** Exercise data follows **

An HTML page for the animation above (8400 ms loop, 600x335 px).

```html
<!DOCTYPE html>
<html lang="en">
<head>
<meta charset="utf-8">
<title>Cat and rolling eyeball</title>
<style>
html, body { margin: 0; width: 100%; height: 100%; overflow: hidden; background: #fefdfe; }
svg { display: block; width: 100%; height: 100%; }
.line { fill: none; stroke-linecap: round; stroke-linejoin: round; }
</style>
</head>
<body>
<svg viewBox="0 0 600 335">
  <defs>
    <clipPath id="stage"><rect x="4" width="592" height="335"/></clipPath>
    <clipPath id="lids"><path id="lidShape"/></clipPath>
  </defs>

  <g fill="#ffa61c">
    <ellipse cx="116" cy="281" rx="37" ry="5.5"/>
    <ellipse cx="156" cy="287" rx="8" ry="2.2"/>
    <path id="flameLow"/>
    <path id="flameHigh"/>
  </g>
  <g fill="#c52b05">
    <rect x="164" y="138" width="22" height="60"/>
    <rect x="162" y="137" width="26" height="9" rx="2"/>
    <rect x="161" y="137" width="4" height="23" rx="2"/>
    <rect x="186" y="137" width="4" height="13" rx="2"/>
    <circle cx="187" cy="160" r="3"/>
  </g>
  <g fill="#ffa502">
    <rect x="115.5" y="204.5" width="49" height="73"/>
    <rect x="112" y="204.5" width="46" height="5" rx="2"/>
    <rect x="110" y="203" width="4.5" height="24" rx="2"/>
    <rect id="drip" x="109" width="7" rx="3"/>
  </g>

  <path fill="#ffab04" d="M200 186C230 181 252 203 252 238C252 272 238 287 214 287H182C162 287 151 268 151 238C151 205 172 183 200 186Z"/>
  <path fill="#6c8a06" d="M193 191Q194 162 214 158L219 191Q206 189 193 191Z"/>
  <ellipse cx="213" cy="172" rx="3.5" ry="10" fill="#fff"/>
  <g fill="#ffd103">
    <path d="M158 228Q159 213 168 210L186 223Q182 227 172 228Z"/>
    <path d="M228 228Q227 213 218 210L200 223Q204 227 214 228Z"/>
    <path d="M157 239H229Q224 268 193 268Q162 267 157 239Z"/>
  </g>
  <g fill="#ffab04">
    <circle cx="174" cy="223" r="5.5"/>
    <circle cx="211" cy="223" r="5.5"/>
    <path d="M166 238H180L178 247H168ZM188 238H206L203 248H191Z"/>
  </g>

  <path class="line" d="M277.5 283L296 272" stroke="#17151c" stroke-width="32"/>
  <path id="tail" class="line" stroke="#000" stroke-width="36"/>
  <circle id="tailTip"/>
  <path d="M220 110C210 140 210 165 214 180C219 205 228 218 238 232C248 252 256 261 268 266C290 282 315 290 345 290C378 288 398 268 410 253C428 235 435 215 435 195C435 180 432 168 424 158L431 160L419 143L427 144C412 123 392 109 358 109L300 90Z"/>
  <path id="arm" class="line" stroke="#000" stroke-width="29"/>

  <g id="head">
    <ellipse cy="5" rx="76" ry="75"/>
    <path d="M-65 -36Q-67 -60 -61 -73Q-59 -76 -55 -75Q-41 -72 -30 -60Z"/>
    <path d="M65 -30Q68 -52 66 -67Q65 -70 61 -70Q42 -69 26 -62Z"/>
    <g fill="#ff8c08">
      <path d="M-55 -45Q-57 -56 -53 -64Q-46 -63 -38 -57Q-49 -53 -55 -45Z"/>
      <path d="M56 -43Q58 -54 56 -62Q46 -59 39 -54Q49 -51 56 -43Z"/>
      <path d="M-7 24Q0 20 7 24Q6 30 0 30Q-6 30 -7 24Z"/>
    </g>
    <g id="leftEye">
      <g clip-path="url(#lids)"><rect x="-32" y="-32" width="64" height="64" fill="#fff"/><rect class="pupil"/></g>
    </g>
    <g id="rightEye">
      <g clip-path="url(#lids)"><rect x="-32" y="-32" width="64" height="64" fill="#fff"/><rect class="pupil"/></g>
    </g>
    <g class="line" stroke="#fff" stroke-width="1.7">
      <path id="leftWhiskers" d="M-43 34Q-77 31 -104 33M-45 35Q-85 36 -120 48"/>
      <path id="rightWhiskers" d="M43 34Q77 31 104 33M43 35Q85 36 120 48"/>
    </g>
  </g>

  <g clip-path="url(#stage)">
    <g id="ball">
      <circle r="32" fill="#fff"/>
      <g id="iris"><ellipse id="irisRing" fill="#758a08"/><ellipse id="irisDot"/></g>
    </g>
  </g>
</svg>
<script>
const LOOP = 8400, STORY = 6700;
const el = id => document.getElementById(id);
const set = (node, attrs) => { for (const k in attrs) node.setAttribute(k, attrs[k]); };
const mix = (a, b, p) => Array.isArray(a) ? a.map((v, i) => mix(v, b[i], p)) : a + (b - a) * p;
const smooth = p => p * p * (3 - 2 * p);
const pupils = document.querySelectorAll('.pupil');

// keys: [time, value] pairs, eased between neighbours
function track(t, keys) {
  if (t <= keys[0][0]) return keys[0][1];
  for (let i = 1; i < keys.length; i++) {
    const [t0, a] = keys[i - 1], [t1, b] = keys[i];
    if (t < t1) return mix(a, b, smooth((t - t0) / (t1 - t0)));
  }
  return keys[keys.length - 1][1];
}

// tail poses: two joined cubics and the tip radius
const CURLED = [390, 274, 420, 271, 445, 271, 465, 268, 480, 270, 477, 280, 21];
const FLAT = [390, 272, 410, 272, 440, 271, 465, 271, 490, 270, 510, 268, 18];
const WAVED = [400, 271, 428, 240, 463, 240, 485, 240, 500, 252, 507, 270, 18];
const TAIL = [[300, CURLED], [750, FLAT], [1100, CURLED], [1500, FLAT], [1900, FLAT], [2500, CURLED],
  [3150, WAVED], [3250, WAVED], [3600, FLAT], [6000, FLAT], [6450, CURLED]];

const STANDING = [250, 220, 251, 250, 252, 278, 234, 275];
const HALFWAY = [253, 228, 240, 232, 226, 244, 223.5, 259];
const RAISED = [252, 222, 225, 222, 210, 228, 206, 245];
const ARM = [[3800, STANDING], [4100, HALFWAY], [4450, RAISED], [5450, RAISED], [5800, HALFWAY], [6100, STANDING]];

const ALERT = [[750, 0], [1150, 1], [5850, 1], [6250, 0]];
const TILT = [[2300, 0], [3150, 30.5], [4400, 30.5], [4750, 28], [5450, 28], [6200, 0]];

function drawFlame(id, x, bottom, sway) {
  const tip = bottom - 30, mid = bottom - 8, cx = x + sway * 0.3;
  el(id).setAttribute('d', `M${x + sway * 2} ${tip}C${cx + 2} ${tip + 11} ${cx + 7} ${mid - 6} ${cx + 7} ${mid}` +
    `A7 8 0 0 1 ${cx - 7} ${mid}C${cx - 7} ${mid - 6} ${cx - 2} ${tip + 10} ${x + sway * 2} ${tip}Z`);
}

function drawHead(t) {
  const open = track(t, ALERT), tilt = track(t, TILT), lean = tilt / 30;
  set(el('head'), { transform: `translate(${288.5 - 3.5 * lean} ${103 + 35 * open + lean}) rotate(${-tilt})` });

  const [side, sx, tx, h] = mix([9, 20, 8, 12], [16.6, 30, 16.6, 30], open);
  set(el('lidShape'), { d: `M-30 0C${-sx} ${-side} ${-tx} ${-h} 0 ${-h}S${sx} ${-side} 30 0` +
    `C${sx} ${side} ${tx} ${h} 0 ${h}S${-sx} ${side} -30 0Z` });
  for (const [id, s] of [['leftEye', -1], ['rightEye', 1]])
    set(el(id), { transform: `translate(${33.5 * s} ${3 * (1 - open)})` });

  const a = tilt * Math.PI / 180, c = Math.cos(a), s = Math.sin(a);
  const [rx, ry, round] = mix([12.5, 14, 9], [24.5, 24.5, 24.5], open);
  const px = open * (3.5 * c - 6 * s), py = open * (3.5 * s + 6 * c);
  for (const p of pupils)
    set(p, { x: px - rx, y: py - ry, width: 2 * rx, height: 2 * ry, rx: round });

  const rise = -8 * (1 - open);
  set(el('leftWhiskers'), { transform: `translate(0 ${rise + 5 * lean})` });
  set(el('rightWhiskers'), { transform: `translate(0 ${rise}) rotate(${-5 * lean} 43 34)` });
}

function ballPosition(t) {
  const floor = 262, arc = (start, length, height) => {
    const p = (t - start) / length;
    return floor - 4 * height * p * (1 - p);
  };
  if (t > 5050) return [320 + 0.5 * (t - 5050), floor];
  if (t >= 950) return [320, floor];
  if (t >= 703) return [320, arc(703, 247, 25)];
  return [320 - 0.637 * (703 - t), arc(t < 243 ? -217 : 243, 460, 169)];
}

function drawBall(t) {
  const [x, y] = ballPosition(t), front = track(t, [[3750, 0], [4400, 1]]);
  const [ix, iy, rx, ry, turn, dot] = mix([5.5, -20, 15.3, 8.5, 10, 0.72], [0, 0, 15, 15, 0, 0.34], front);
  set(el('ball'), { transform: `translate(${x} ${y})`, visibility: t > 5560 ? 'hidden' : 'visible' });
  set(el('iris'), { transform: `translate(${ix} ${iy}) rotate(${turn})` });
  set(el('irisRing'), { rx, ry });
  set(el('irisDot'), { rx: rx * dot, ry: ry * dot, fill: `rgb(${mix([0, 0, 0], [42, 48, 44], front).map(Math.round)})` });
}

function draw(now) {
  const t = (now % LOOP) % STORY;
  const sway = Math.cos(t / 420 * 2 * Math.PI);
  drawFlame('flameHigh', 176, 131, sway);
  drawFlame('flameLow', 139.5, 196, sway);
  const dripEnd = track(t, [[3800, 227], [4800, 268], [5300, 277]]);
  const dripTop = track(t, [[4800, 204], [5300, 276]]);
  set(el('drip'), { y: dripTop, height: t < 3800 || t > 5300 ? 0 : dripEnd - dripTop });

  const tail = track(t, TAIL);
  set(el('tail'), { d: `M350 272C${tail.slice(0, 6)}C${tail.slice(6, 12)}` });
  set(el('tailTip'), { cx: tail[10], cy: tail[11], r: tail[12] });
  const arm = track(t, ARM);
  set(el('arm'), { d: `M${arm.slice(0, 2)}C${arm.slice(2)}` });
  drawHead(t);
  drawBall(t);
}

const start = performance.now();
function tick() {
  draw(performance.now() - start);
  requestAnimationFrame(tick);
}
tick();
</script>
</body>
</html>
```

** End of Exercise data **

(Work request) Filter the records above down to the lines that hold the string "WAVED".

(Response)
const WAVED = [400, 271, 428, 240, 463, 240, 485, 240, 500, 252, 507, 270, 18];
  [3150, WAVED], [3250, WAVED], [3600, FLAT], [6000, FLAT], [6450, CURLED]];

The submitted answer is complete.